Pictures paired with source code
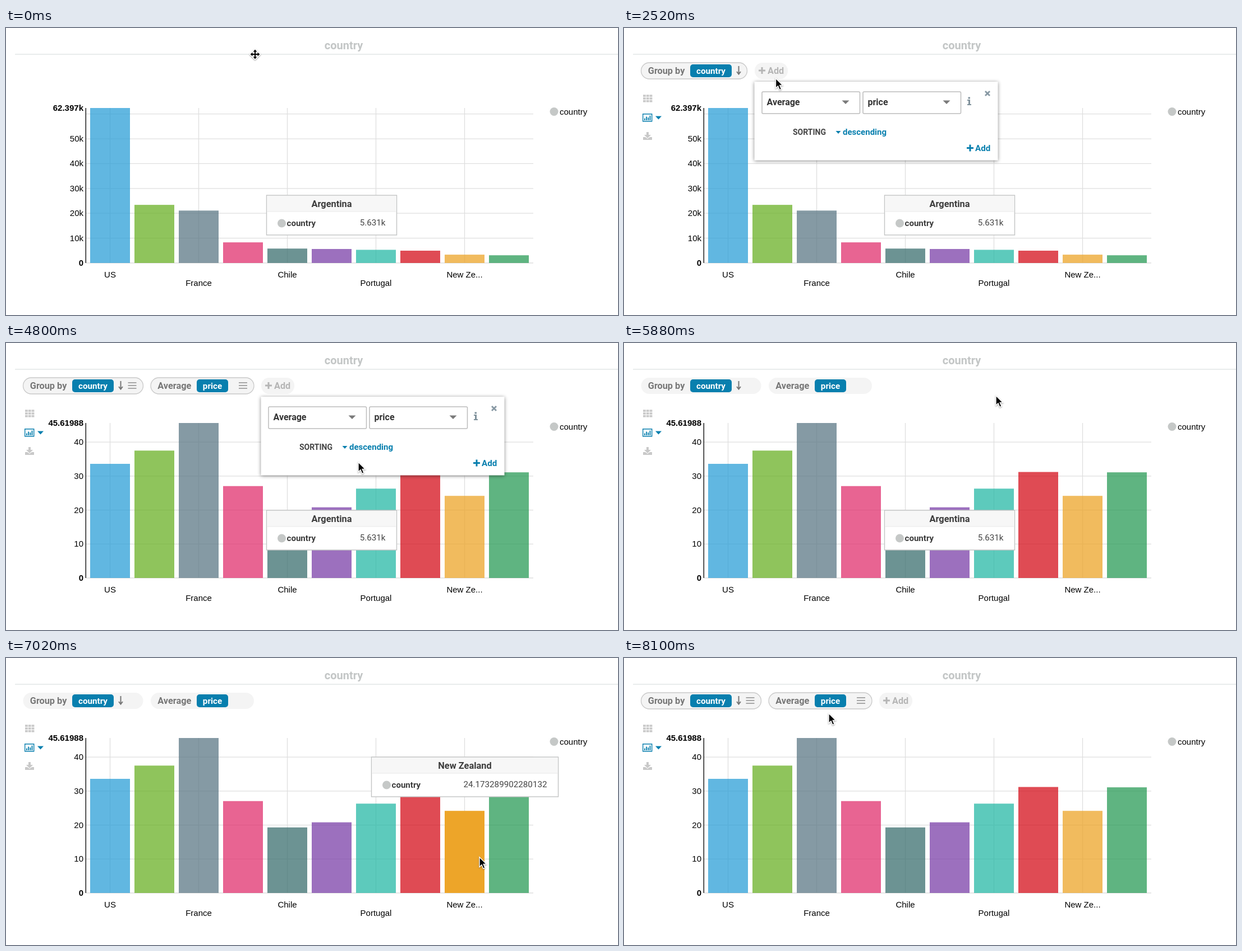
Write an HTML page that moves like this. It is 1091 px wide and 513 px high and loops after 8160 ms.

```html
<!DOCTYPE html>
<html lang="en">
<head>
<meta charset="utf-8">
<title>Chart demo</title>
<style>
html, body { margin: 0; width: 100%; height: 100%; overflow: hidden; background: #fff; }
svg { display: block; }
text { font: 700 16px Roboto, sans-serif; }
#chart text { font: 15px "Liberation Sans", Arial, sans-serif; }
#chart .b { font-weight: 700; }
</style>
</head>
<body>
<svg id="stage" width="1091" height="513" viewBox="0 0 1091 513"></svg>
<script>
const LOOP = 8160, BASE = 420, HIGH = 277, STEP = 79;
const ADDED = 4130; // the price average joins the chart
const BLUE = '#087fae', PALE = '#c9c9c9';

// Country, colour, count in thousands, average price
const data = [
  ['US', '#2d9fd7', 62.397, 33.6],
  ['Italy', '#6ab026', 23.4, 37.5],
  ['France', '#5d7886', 21.1, 45.61988],
  ['Spain', '#e0306e', 8.3, 27.048529411764704],
  ['Chile', '#3b6f6f', 5.8, 19.3],
  ['Argentina', '#7b40a9', 5.631, 20.8],
  ['Portugal', '#27b9a6', 5.3, 26.3],
  ['Australia', '#d50f1b', 4.95, 31.2],
  ['New Zealand', '#eda529', 3.35, 24.173289902280132],
  ['Austria', '#2a9b57', 3.1, 31.1]
];
const peaks = [data[0][2], data[2][3]];
const barX = i => 150 + STEP * i;
const topOf = (i, n) => BASE - data[i][2 + n] / peaks[n] * HIGH;

// Markup helpers
const text = (x, y, s, size, fill, more = '') =>
  `<text x="${x}" y="${y}" style="font-size:${size}px" fill="${fill}" ${more}>${s}</text>`;
const label = (x, y, s, anchor = 'start', cls = '') =>
  `<text x="${x}" y="${y}" text-anchor="${anchor}" class="${cls}">${s}</text>`;
const rect = (x, y, w, h, fill, more = '') =>
  `<rect x="${x}" y="${y}" width="${w}" height="${h}" fill="${fill}" ${more}/>`;
const line = (d, stroke, w = 1.3) => `<path d="${d}" fill="none" stroke="${stroke}" stroke-width="${w}"/>`;
const shape = (d, fill, more = '') => `<path d="${d}" fill="${fill}" ${more}/>`;
const dot = (x, y) => `<circle cx="${x}" cy="${y}" r="7.5" fill="#c5c8c7"/>`;
const plus = (x, y, c) => line(`M${x - 6} ${y}h12m-6-6v12`, c, 3);
const group = (id, s, more = '') => `<g id="${id}" ${more}>${s}</g>`;
const MID = 'text-anchor="middle"';

const pill = (x, w, name, chipX, chipW, s, more = '') =>
  rect(x, 62, w, 29, '#f4f4f4', 'class="body" rx="14.5"') +
  rect(x, 62, w, 29, 'none', `class="body lit" rx="14.5" stroke="${PALE}" stroke-width="1.3"`) +
  text(x + 12.3, 82, name, 16.3, '#777') + rect(chipX, 65, chipW, 23, BLUE, 'rx="5"') +
  text(chipX + chipW / 2, 82, s, 15.2, '#fff', MID) + more +
  `<g class="lit menu">${line(`M${x + w - 27} 71h15m-15 5h15m-15 5h15`, '#a6a6a6', 2)}</g>`;

const ticks = (n, step, count, unit, top) => {
  let s = '';
  for (let i = 1; i <= count; i++)
    s += `<g class="tick" data-rise="${step * i / peaks[n] * HIGH}">${line('M143 0H940', '#dfdfdf')}` +
      (i < 6 ? label(138, 5, step * i + unit, 'end') : '') + '</g>';
  return group('ticks' + n, s + label(138, 148, top, 'end', 'b'));
};
const odd = data.map((_, i) => i).filter(i => i % 2 == 0);
const chart = odd.map(i => line(`M${barX(i) + 35.5} 143V${BASE}`, '#dfdfdf')).join('') +
  line(`M143 ${BASE}H940`, '#dfdfdf') +
  ticks(0, 10, 6, 'k', '62.397k') + ticks(1, 10, 4, '', peaks[1]) + label(138, 425, 0, 'end', 'b') +
  data.map((d, i) => rect(barX(i), 0, 71, 0, d[1], 'class="bar"')).join('') +
  line(`M142.3 143V${BASE}`, '#111', 1.4) +
  odd.map(i => label(barX(i) + 35.5, i % 4 ? 461 : 446, data[i][0].replace(/^(.{6}).{5}$/, '$1...'), 'middle')).join('') +
  dot(977, 149.5) + label(987, 155, 'country');

let grid = '';
for (let i = 0; i < 9; i++) grid += rect(34 + i % 3 * 5.8, 119.3 + (i / 3 | 0) * 4.8, 4.8, 3.7, PALE);
const icons = grid + line('M33.7 153.7h16v13h-16z', BLUE, 1.4) +
  line('M36.9 165v-3.500m3.200 3.500v-6.500m3.200 6.500v-5m3.200 5v-8.500', BLUE, 1.9) +
  shape('M56 157.5h11l-5.5 6z', BLUE) +
  shape('M40 186h4v5h4l-6 6-6-6h4zM34 195h4l4 3 4-3h4v5H34z', PALE);

const select = (x, s) => rect(x, 114, 174.5, 39, '#fff', 'rx="2" stroke="#bcbcbc" stroke-width="1.5"') +
  text(x + 8.5, 138, s, 16, '#333') + shape(`M${x + 142.5} 129.5h13l-6.5 6.5z`, '#7a7a7a');
const panel = rect(.5, 96, 434, 140.5, '#fff', 'style="filter:drop-shadow(0 1px 3px #0007)"') +
  select(14, 'Average') + select(194, 'price') +
  shape('M380 128h5v8h2v2h-7v-2h2v-6h-2zM381.5 123.500h3.500v3h-3.500z', '#7f919b') +
  line('M412 113l8 8m0-8l-8 8', '#8798a3', 2.8) +
  text(69, 191, 'SORTING', 14, '#444', 'font-weight="500"') +
  shape('M145.5 184h9l-4.5 5z', BLUE) + text(158, 191, 'descending', 15, BLUE) +
  group('ok', plus(385, 214.5, 'currentColor') + text(394, 220, 'Add', 15.2, 'currentColor'));

const cursors =
  group('arrow', shape('M0 0V17.5L4 13.7 6.8 20.5 10 19.2 7.2 12.5H12.5Z', '#000', 'stroke="#fff" stroke-width="1.4"')) +
  group('hand', shape('M-1.5 11V2C-1.5-.5 2-.5 2 2V7C3 6 5 6 5.5 7.500C6.500 6.500 8.500 7 9 8.500C10 8 12 8.500 12 10.500V14C12 17 10.500 18 10 21H0C0 18-2 16.500-4 13.500C-6 10.500-3.500 9-1.500 12Z',
    '#fff', 'stroke="#222" stroke-width="1.3"') + line('M2.5 13v4.500m3-4.500v4.500m3-4.500v4.500', '#222', 1)) +
  group('move', shape('M0-9L9 0 0 9-9 0z', '#fff', 'stroke="#fff" stroke-width="2"') +
    line('M-6 0H6M0-6V6', '#000', 2) +
    [0, 90, 180, 270].map(a => shape('M0-8.500l3.500 4h-7z', '#000', `transform="rotate(${a})"`)).join(''));

const $ = id => document.getElementById(id);
const all = s => [...document.querySelectorAll(s)];
$('stage').innerHTML =
  text(602, 38, 'country', 20, '#c3c6c6', MID) + line('M16 47H1091', '#e2e6e6', 1.6) +
  group('chart', chart) +
  group('tools', icons +
    group('groupBy', pill(30.5, 214, 'Group by', 118, 74, 'country', line('M204.5 68v14m-3.5-4l3.5 4.5 3.5-4.500', '#777', 2))) +
    group('average', pill(258, 184, 'Average', 340, 56, 'price')) +
    group('add', rect(0, 62, 59, 29, '#f4f4f4', 'rx="14"') + plus(13, 76, '#b5b5b5') + text(23, 82, 'Add', 16.2, '#b5b5b5'), 'class="lit"')) +
  group('tip', '') + group('panel', panel) +
  group('cursor', cursors, 'style="filter:drop-shadow(0 1px 1px #0006)"');

const bars = all('.bar'), lit = all('.lit'), menus = all('.menu'), frames = all('#groupBy .body');
const tickSets = [all('#ticks0 .tick'), all('#ticks1 .tick')];

// Cursor stops: time, x, y
const path = [
  [0, 444, 47], [540, 300, 105], [1500, 266, 79], [2460, 267.5, 89], [3600, 628, 213], [4800, 628, 213],
  [5160, 652, 62], [5400, 663, 94], [5880, 663, 94], [6360, 345, 235], [6540, 483, 318],
  [6720, 505, 325], [6900, 835, 355], [7020, 844, 356], [7440, 846, 358], [8100, 365, 99], [LOOP, 365, 99]
];

const ramp = (t, a, b) => {
  const v = Math.max(0, Math.min(1, (t - a) / (b - a)));
  return v * v * (3 - 2 * v);
};
const show = (el, v) => el.setAttribute('opacity', +v);
const shift = (el, x, y) => el.setAttribute('transform', `translate(${x} ${y})`);

function cursorAt(t) {
  const i = path.findIndex(p => p[0] > t), [t0, x0, y0] = path[i - 1], [t1, x1, y1] = path[i];
  const k = ramp(t, t0, t1);
  return [x0 + (x1 - x0) * k, y0 + (y1 - y0) * k];
}

// Bar under the cursor, or -1
function barAt(t) {
  if (t < 5900) return -1;
  const [x, y] = cursorAt(t), i = Math.floor((x - 146) / STEP);
  return data[i] && y > topOf(i, 1) ? i : -1;
}

let shown;
function drawTip(i, n) {
  show($('tip'), i >= 0);
  if (i < 0 || shown == i + '/' + n) return;
  shown = i + '/' + n;
  const w = n ? 333 : 232;
  shift($('tip'), Math.round(barX(i) + 35 - w / 2) + .5, Math.round(topOf(i, n) - 96.5));
  $('tip').innerHTML = rect(0, 0, w, 71, '#fff', 'stroke="#c2c4c4" stroke-width="1.4"') +
    rect(1, 1, w - 2, 28, '#f7f7f7') + line(`M1 29H${w - 1}`, '#e8e8e8', 1) +
    text(w / 2, 21, data[i][0], 16.4, '#3c3c3c', MID) + dot(27, 50) + text(36, 55, 'country', 15.1, '#3c3c3c') +
    text(w - 20, 54, n ? data[i][3] : data[i][2] + 'k', '15.2px;font-weight:400;letter-spacing:0', '#444', 'text-anchor="end"')
      .replace('0px"', '0"');
}

function draw(t) {
  const two = t >= ADDED, k = ramp(t, 4180, 4500), hover = barAt(t - 125);
  bars.forEach((bar, i) => {
    const y = topOf(i, 0) * (1 - k) + topOf(i, 1) * k;
    bar.setAttribute('y', y);
    bar.setAttribute('height', BASE - y);
    show(bar, i == hover ? 1 : .75);
  });
  tickSets.forEach((set, n) => {
    show($('ticks' + n), n ? k : 1 - k);
    set.forEach(g => shift(g, 0, BASE - g.dataset.rise * (n ? k : 1)));
  });

  const glow = 1 - ramp(t, 5200, 5380) + ramp(t, 7840, 7980);
  show($('tools'), ramp(t, 180, 360));
  lit.forEach(el => show(el, glow));
  menus.forEach(el => show(el, two && glow));
  frames.forEach(el => el.setAttribute('width', two ? 214 : 189));
  show($('average'), two);
  shift($('add'), two ? 455 : 233, 0);

  drawTip(t < 5980 ? 5 : barAt(t - 60), +(t >= 5980));

  show($('panel'), ramp(t, 1560, 1680) * (1 - ramp(t, 5120, 5220)));
  shift($('panel'), two ? 454 : 232, 0);
  $('ok').setAttribute('color', t > 3400 && t < 4220 ? '#2b9fd6' : BLUE);

  shift($('cursor'), ...cursorAt(t));
  const kind = t < 120 ? 'move' : t > 1300 && t < 2460 || t > 3400 && t < 4300 ? 'hand' : 'arrow';
  ['arrow', 'hand', 'move'].forEach(id => show($(id), id == kind));
}

const start = performance.now();
function frame(now) {
  draw(Math.max(0, now - start) % LOOP);
  requestAnimationFrame(frame);
}
draw(0);
requestAnimationFrame(frame);
</script>
</body>
</html>
```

WHAT IS NEEDED>
Wherever a line in the data above contains the word "start", copy that line.

RESPONSE TO THE EXERCISE>
const label = (x, y, s, anchor = 'start', cls = '') =>
const start = performance.now();
  draw(Math.max(0, now - start) % LOOP);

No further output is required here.